Stored data entries:
···
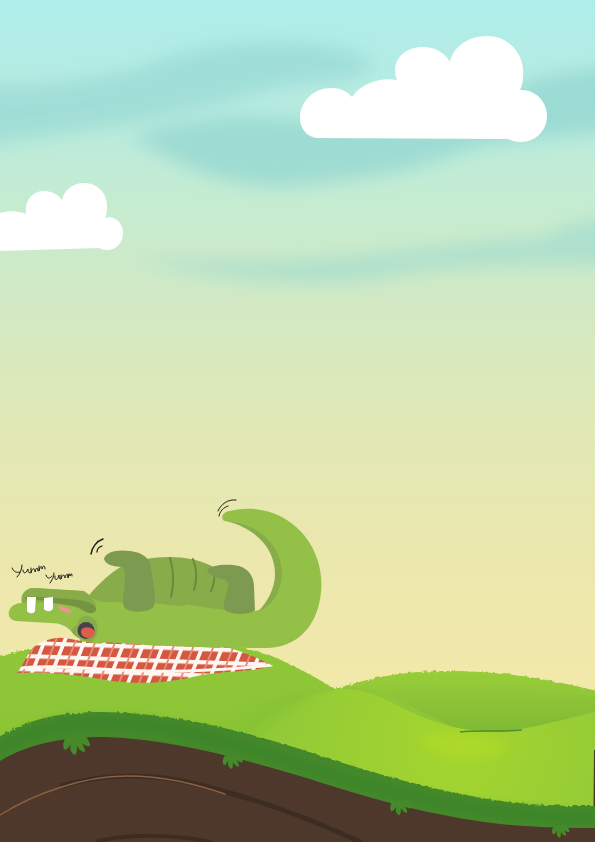
<!DOCTYPE html>
<html lang="en">
<head>
<meta charset="utf-8">
<title>Crocodile picnic</title>
<style>
:root {
  --cloud: #ffffff;
  --haze: #92d5d0;
  --skin: #94c047;
  --skin-mid: #89ac4a;
  --skin-dark: #7c9a50;
  --crease: #6a8a3e;
  --ink: #1d1d1b;
  --grass: #45892b;
  --soil: #4d382b;
  --check-red: #d4573f;
}
html, body { margin: 0; padding: 0; overflow: hidden; }
.poster { display: block; width: 595px; height: 842px; }
.cloud { fill: var(--cloud); }
.haze { fill: var(--haze); filter: url(#mist); }
.skin { fill: var(--skin); }
.skin-mid { fill: var(--skin-mid); }
.skin-dark { fill: var(--skin-dark); }
.crease { fill: none; stroke: var(--crease); stroke-width: 2; stroke-linecap: round; }
.ink { fill: none; stroke: var(--ink); stroke-width: 1; stroke-linecap: round; stroke-linejoin: round; }
.grass { fill: var(--grass); }
.soil { fill: var(--soil); }
</style>
</head>
<body>
<svg class="poster" viewBox="0 0 595 842" width="595" height="842" role="img" aria-label="A crocodile lying on its back on a picnic blanket in green hills, saying yumm yumm">
  <defs>
    <linearGradient id="sky" x1="0" y1="0" x2="0" y2="690" gradientUnits="userSpaceOnUse">
      <stop offset="0" stop-color="#aeeeea"/>
      <stop offset=".16" stop-color="#b8ebe0"/>
      <stop offset=".3" stop-color="#c6ecd0"/>
      <stop offset=".45" stop-color="#d3e9c3"/>
      <stop offset=".62" stop-color="#e1e9b6"/>
      <stop offset=".8" stop-color="#ebe7ad"/>
      <stop offset="1" stop-color="#f2e9a9"/>
    </linearGradient>
    <linearGradient id="hill-left" x1="0" y1="640" x2="0" y2="780" gradientUnits="userSpaceOnUse">
      <stop offset="0" stop-color="#90c739"/>
      <stop offset="1" stop-color="#8ac434"/>
    </linearGradient>
    <linearGradient id="hill-right" x1="0" y1="670" x2="0" y2="735" gradientUnits="userSpaceOnUse">
      <stop offset="0" stop-color="#98cd3a"/>
      <stop offset="1" stop-color="#86bf35"/>
    </linearGradient>
    <radialGradient id="meadow" cx="455" cy="745" r="170" gradientUnits="userSpaceOnUse">
      <stop offset="0" stop-color="#a5d62e"/>
      <stop offset="1" stop-color="#93ca37"/>
    </radialGradient>
    <linearGradient id="hollow" x1="0" y1="685" x2="0" y2="732" gradientUnits="userSpaceOnUse">
      <stop offset="0" stop-color="#93c838"/>
      <stop offset="1" stop-color="#7fb934"/>
    </linearGradient>
    <filter id="mist" x="-20%" y="-50%" width="140%" height="200%"><feGaussianBlur stdDeviation="9"/></filter>
    <filter id="soft" x="-20%" y="-50%" width="140%" height="200%"><feGaussianBlur stdDeviation="5"/></filter>
    <filter id="rough" x="-5%" y="-10%" width="110%" height="120%">
      <feTurbulence type="fractalNoise" baseFrequency=".25" numOctaves="2" seed="4"/>
      <feDisplacementMap in="SourceGraphic" scale="4"/>
    </filter>
    <pattern id="gingham" width="20" height="13" patternUnits="userSpaceOnUse" patternTransform="translate(3 640) skewX(-20) rotate(2)">
      <rect width="20" height="13" fill="#fbeeea"/>
      <rect x="4" width="16" height="13" fill="#eda895"/>
      <rect y="4" width="20" height="9" fill="#efaf9f"/>
      <rect x="4" y="4" width="16" height="9" fill="var(--check-red)"/>
      <path d="M2 0V13M0 2H20" stroke="#fff6f2" stroke-width="4"/>
      <path d="M13 0V13" stroke="#e88c78" stroke-width="2"/>
    </pattern>
    <clipPath id="blanket-edge">
      <path d="M17 673C25 664 29 645 43 642C58 634 70 639 86 642C108 646 130 636 152 639C184 641 213 642 236 650C249 654 262 660 273 666C247 673 224 670 197 676C164 684 137 684 112 681C78 675 50 671 17 673Z"/>
    </clipPath>
    <path id="tuft" d="M-11 -6C-15 0 -14 5 -12 7C-9 6 -8 3 -6 1C-8 6 -6 10 -2 12C0 10 0 6 0 3C2 6 4 9 8 9C8 5 6 2 5 0C8 2 10 4 13 3C13 -1 11 -4 8 -7Z"/>
  </defs>

  <rect id="sky-fill" width="595" height="842" fill="url(#sky)"/>

  <g id="sky-haze">
    <path class="haze" opacity=".6" d="M-20 84C50 88 90 78 140 68C200 40 300 34 352 52C400 66 360 82 300 84C250 92 220 106 180 112C130 126 70 132 -20 146Z"/>
    <path class="haze" opacity=".72" d="M130 136C190 116 250 112 310 122C400 134 480 110 530 80C560 72 590 68 620 66V130C550 140 500 136 450 156C390 178 340 180 290 186C230 190 180 166 130 136Z"/>
    <path class="haze" opacity=".5" d="M130 258C200 262 260 262 330 258C420 250 480 240 545 238C560 224 590 220 620 218V266C540 264 450 264 380 278C300 290 200 278 130 258Z"/>
  </g>

  <g id="clouds">
    <path class="cloud" d="M316 138C306 136 300 128 300 118C300 101 314 88 331 88C340 88 347 91 352 97C361 84 379 77 397 80C390 62 403 47 423 47C435 47 445 53 450 62C453 47 468 36 487 36C509 36 525 54 523 76C523 81 522 86 520 90C535 89 547 101 547 116C547 131 535 142 521 142C516 142 512 141 508 139Z"/>
    <path class="cloud" d="M-2 251V214C8 210 18 211 26 214C24 201 32 191 44 191C52 191 59 195 62 200C64 190 73 183 84 183C98 183 108 194 107 208C107 212 106 215 105 218C115 215 123 223 123 233C123 243 116 250 107 250C104 250 101 249 99 248Z"/>
  </g>

  <g id="hills">
    <path filter="url(#rough)" fill="url(#hill-right)" d="M320 694C360 680 400 671 440 671C500 670 550 679 605 693V800H320Z"/>
    <path fill="url(#hollow)" d="M380 691C430 681 540 684 605 699V725C560 736 500 736 460 732C430 722 400 707 380 691Z"/>
    <path filter="url(#rough)" fill="url(#hill-left)" d="M-10 660C20 650 60 639 110 638C170 636 235 642 272 656C300 668 320 680 335 689C350 686 370 688 386 694L600 800V830H-10Z"/>
    <path fill="url(#meadow)" d="M240 740C270 710 310 692 345 689C375 690 395 706 425 718C450 727 470 732 500 732C535 728 565 719 595 712V830H300Z"/>
    <path filter="url(#soft)" opacity=".6" fill="#86c335" d="M225 730C250 702 290 692 325 690C290 706 270 726 255 752Z"/>
    <path filter="url(#soft)" opacity=".6" fill="#b2dc28" d="M418 738C450 730 490 735 510 746C490 764 440 764 418 738Z"/>
    <path fill="none" stroke="#4d8f2b" stroke-width="1.6" d="M460 732C475 730 500 732 522 730"/>
  </g>

  <g id="foreground">
    <path class="grass" filter="url(#rough)" d="M-10 743C20 722 50 713 95 712C160 711 230 727 300 749C370 773 440 792 500 801C540 806 570 806 605 806V850H-10Z"/>
    <path filter="url(#soft)" opacity=".5" fill="none" stroke="#33802a" stroke-width="9" d="M0 750C40 724 80 721 120 723C200 728 290 762 360 784C440 806 520 818 595 818"/>
    <path class="soil" d="M0 761C30 743 65 737 105 737C170 739 240 758 310 779C380 802 440 817 500 824C540 828 570 828 595 828V842H0Z"/>
    <path class="soil" d="M593.5 806L594 750H595V806Z"/>
    <g fill="none" stroke-linecap="round">
      <path stroke="#38281f" stroke-width="5" opacity=".75" d="M62 786C100 774 150 772 200 785C260 800 310 818 360 842"/>
      <path stroke="#8b6040" stroke-width="1.4" d="M0 815C35 793 85 776 126 776C165 776 195 784 225 794"/>
      <path stroke="#38281f" stroke-width="4" opacity=".75" d="M98 841C130 834 175 834 210 842"/>
    </g>
    <g id="grass-tufts" class="grass">
      <use href="#tuft" transform="translate(77 743)"/>
      <use href="#tuft" transform="translate(233 760) scale(.75)"/>
      <use href="#tuft" transform="translate(401 806) scale(.78)"/>
      <use href="#tuft" transform="translate(561 830) scale(.65)"/>
    </g>
  </g>

  <g id="blanket" clip-path="url(#blanket-edge)">
    <rect x="10" y="630" width="270" height="60" fill="url(#gingham)"/>
    <path fill="none" stroke="#fff6f2" stroke-width="3" d="M20 668C80 662 130 680 273 665"/>
  </g>

  <g id="crocodile">
    <path class="skin-mid" id="belly" d="M84 602C94 588 108 574 124 565C150 555 190 553 215 568L252 585V625H90Z"/>
    <path class="skin" id="body-and-tail" d="M224 521C220 517 223 512 230 511C257 504 286 513 304 535C318 552 323 574 321 592C318 626 297 648 266 648C207 648 150 646 104 642C88 642 77 638 71 631C66 626 61 623 50 623L16 621C9 620 7 614 10 609C13 604 18 603 22 603C20 596 25 588 34 588L82 591C90 596 96 602 104 602L185 604C215 609 245 614 259 610C274 603 281 588 281 573C280 546 259 523 224 521Z"/>
    <path class="skin-mid" id="tail-shade" d="M226 521C259 523 282 546 282 574C281 592 274 604 258 612C267 602 275 589 275 574C275 548 255 528 226 521Z"/>
    <path class="skin-mid" id="belly-fold" d="M104 590H190V602C187 607 178 606 170 605C145 602 122 600 104 602Z"/>
    <path class="skin-mid" id="jaw" d="M22 603C20 595 25 588 34 588L84 591C92 596 99 604 95 612C89 615 84 612 78 608C64 604 43 601 22 603Z"/>
    <path fill="#75943f" id="mouth" d="M25 597C45 596 62 599 79 600C87 601 96 604 96 610C94 614 89 614 85 611C76 604 60 605 50 602C41 599 33 600 25 599Z"/>
    <g id="teeth" fill="#ffffff">
      <path d="M27 597H36L35 611C34 614 29 614 27 611Z"/>
      <path d="M44 598L53 597V608C52 612 46 612 44 609Z"/>
    </g>
    <path id="tongue" fill="#ee9298" d="M58 606C63 606 69 608 72 612C69 614 62 613 58 606Z"/>
    <path class="skin-mid" id="eyelid" d="M77 625C78 615 89 612 96 621C99 628 98 637 91 642C80 640 73 636 71 630Z"/>
    <circle id="eye" cx="86" cy="630.500" r="8.500" fill="#4a414c"/>
    <path id="iris" fill="#dd5f4b" d="M81 631C82 626 92 626 95 632C95 636 91 639 87 638C83 637 81 635 81 631Z"/>
    <g id="belly-creases" class="crease">
      <path d="M170 558C174 571 174 584 171 597"/>
      <path d="M193 559C197 569 197 580 194 590"/>
      <path d="M214 568C215 577 214 585 211 591"/>
    </g>
    <path class="skin-dark" id="front-leg" d="M104 559C105 552 117 549 130 551C142 552 151 559 151 568C152 580 157 594 154 606C150 613 133 613 126 609C120 604 125 592 125 581C125 574 125 569 123 567C113 567 105 564 104 559Z"/>
    <path class="skin-dark" id="back-leg" d="M207 570C212 564 229 564 239 566C249 569 254 577 254 587L255 610C250 615 233 615 226 611C221 606 226 596 228 588C229 583 227 580 223 579C216 578 209 576 207 570Z"/>
  </g>

  <g id="motion-marks" class="ink">
    <path d="M218 511C221 504 228 499 236 500"/>
    <path d="M219 516C220 511 223 508 228 506"/>
    <path stroke-width="1.500" d="M91 554C92 547 97 541 103 539"/>
    <path stroke-width="1.300" d="M97 552C97 549 99 547 102 546"/>
  </g>

  <g id="yumm-lettering" class="ink" role="img" aria-label="Yumm Yumm">
    <path d="M12 568C14 572 16 573 20 572M22 565C22 569 20 574 17 577M23 570C23 574 26 574 28 569C28 571 28 573 30 573M31 568V573C32 568 35 567 35 572C36 567 38 567 38 571M39 566V571C40 566 42 565 42 569C43 565 45 565 45 569"/>
    <path d="M46 575C47 579 50 579 52 576M54 573C54 577 52 580 50 583M55 576C54 581 58 581 59 575C59 578 60 580 61 579M61 575V579C62 574 65 574 65 578C66 573 68 574 68 577M68 574V578C69 573 70 573 70 576C71 573 72 573 72 576"/>
  </g>
</svg>
</body>
</html>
···
TASK REQUIREMENTS:
Repeat the lines exactly as they stand, from the opening line of the data through the line with "--soil: #4d382b;". Pictures stay out of the copy.

SOLUTION:
<!DOCTYPE html>
<html lang="en">
<head>
<meta charset="utf-8">
<title>Crocodile picnic</title>
<style>
:root {
  --cloud: #ffffff;
  --haze: #92d5d0;
  --skin: #94c047;
  --skin-mid: #89ac4a;
  --skin-dark: #7c9a50;
  --crease: #6a8a3e;
  --ink: #1d1d1b;
  --grass: #45892b;
  --soil: #4d382b;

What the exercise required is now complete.